* **INSTRUCTIONS FOR THE TASK**
Which lines have the string "function"? Copy all of them from the entries below.

* **MATERIAL PROVIDED**
####################
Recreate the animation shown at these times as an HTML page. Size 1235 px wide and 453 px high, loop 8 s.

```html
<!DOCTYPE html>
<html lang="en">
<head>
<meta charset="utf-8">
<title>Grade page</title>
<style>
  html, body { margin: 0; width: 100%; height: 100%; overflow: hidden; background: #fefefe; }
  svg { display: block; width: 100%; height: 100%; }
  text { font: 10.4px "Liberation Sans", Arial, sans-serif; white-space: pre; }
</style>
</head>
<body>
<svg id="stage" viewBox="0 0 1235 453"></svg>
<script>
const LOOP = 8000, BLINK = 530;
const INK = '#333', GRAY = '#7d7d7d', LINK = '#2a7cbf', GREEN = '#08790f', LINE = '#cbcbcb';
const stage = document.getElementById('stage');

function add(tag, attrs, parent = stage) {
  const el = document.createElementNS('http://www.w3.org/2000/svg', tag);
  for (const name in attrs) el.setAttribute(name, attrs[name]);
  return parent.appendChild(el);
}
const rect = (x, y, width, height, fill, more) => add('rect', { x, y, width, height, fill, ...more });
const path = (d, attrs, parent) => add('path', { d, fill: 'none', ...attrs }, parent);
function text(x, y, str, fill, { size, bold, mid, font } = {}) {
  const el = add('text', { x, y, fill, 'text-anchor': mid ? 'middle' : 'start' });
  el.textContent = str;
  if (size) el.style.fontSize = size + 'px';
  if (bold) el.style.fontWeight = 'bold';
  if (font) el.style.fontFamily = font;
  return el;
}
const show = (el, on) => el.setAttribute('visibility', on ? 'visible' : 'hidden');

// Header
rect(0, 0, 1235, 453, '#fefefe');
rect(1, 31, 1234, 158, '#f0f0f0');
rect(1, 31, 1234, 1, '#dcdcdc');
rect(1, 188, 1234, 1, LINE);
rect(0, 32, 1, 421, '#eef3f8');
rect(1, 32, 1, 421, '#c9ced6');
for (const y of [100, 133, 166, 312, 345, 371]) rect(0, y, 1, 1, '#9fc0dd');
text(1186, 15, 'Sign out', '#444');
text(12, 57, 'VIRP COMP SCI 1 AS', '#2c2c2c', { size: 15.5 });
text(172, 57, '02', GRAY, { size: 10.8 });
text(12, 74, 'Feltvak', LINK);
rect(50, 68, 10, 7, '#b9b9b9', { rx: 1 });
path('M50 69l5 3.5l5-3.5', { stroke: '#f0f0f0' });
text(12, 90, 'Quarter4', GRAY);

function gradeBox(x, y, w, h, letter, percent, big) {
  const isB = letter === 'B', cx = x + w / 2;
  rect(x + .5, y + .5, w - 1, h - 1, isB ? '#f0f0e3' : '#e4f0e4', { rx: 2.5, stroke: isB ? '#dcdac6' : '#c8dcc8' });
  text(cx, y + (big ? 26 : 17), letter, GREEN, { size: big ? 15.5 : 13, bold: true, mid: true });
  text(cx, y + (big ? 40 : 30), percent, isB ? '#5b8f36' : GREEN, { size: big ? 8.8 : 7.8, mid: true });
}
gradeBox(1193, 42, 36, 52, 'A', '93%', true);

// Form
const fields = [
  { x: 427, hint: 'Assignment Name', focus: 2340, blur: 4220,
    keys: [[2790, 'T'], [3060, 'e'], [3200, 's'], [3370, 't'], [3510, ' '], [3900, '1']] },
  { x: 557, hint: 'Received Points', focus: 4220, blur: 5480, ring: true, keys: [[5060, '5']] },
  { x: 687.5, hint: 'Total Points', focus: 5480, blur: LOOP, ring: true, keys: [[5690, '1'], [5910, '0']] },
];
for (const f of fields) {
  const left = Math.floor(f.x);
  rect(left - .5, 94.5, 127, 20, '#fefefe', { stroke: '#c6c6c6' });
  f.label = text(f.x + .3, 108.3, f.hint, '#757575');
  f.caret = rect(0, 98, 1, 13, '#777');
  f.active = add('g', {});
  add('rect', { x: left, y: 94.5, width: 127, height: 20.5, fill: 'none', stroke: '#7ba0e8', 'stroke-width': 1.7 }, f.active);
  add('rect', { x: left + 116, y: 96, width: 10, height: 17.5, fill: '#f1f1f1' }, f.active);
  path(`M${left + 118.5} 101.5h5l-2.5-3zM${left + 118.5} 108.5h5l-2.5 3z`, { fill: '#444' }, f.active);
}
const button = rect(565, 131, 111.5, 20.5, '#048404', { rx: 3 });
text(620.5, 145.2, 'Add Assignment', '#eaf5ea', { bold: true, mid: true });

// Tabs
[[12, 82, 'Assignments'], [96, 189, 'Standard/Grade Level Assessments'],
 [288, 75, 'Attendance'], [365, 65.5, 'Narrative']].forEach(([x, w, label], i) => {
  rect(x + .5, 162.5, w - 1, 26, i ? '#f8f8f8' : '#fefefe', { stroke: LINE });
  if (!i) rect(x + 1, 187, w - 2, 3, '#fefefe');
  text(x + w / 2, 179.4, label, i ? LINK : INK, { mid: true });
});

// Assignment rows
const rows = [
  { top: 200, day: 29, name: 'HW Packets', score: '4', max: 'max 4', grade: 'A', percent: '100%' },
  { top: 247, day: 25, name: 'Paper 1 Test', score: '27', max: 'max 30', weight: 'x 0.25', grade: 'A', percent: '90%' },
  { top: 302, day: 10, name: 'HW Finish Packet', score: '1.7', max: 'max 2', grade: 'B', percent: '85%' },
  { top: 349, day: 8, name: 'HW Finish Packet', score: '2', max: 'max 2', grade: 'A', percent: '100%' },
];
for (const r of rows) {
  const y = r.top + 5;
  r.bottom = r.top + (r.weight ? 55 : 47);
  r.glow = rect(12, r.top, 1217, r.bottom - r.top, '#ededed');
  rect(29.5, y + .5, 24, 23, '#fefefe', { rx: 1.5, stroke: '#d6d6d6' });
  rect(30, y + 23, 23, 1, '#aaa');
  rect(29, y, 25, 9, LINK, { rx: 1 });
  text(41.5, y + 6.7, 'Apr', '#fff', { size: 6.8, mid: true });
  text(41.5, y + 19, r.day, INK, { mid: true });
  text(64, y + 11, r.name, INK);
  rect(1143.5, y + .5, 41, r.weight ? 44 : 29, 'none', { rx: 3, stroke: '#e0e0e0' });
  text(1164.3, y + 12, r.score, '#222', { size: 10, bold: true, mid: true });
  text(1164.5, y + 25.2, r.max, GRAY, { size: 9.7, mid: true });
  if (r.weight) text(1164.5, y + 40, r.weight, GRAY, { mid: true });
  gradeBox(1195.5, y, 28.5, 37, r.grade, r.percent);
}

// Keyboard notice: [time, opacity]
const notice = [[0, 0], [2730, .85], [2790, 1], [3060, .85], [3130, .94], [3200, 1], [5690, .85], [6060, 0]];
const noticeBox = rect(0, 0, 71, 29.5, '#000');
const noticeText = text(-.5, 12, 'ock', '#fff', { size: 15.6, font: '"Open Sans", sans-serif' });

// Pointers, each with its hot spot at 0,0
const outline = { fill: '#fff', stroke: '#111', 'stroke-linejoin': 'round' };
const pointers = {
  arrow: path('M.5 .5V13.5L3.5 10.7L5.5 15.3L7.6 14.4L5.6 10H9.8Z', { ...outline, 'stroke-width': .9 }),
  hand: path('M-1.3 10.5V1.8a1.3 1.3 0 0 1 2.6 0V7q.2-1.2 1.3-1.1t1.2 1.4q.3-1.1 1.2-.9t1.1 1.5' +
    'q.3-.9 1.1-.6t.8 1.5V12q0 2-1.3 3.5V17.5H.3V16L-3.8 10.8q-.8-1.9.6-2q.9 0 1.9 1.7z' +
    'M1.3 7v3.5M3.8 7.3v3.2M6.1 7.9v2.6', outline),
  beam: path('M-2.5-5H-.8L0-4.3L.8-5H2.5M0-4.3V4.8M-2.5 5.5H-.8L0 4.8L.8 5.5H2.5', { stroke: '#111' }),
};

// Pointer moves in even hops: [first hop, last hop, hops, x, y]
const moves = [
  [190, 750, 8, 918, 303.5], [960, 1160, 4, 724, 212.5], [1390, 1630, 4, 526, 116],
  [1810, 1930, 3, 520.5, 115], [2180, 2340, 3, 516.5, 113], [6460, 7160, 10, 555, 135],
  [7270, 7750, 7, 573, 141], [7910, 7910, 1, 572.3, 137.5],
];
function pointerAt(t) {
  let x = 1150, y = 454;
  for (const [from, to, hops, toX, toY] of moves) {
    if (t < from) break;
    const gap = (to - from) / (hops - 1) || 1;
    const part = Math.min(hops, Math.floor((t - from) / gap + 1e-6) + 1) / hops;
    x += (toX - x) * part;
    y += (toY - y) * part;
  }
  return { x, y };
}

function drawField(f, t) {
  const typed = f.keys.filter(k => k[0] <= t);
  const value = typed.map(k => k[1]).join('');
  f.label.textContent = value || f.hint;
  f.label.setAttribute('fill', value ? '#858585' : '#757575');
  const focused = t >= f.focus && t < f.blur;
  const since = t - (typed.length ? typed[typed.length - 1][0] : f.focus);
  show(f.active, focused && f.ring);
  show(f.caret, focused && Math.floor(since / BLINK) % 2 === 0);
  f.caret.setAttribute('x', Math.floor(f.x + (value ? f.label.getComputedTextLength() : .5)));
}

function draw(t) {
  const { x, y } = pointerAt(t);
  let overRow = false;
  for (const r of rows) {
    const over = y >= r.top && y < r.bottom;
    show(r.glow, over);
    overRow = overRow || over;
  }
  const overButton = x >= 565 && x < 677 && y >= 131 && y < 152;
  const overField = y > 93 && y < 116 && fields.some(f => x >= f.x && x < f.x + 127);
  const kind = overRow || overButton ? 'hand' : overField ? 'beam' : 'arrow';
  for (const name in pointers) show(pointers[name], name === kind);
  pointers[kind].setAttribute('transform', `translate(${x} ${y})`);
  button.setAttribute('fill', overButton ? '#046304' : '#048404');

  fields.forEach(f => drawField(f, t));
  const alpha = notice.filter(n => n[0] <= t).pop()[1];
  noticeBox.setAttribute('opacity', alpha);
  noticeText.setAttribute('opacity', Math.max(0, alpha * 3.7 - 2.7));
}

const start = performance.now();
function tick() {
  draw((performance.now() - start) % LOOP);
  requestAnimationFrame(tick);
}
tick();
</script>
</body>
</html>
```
####################
* **RESULT OF THE EXERCISE**
function add(tag, attrs, parent = stage) {
function text(x, y, str, fill, { size, bold, mid, font } = {}) {
function gradeBox(x, y, w, h, letter, percent, big) {
function pointerAt(t) {
function drawField(f, t) {
function draw(t) {
function tick() {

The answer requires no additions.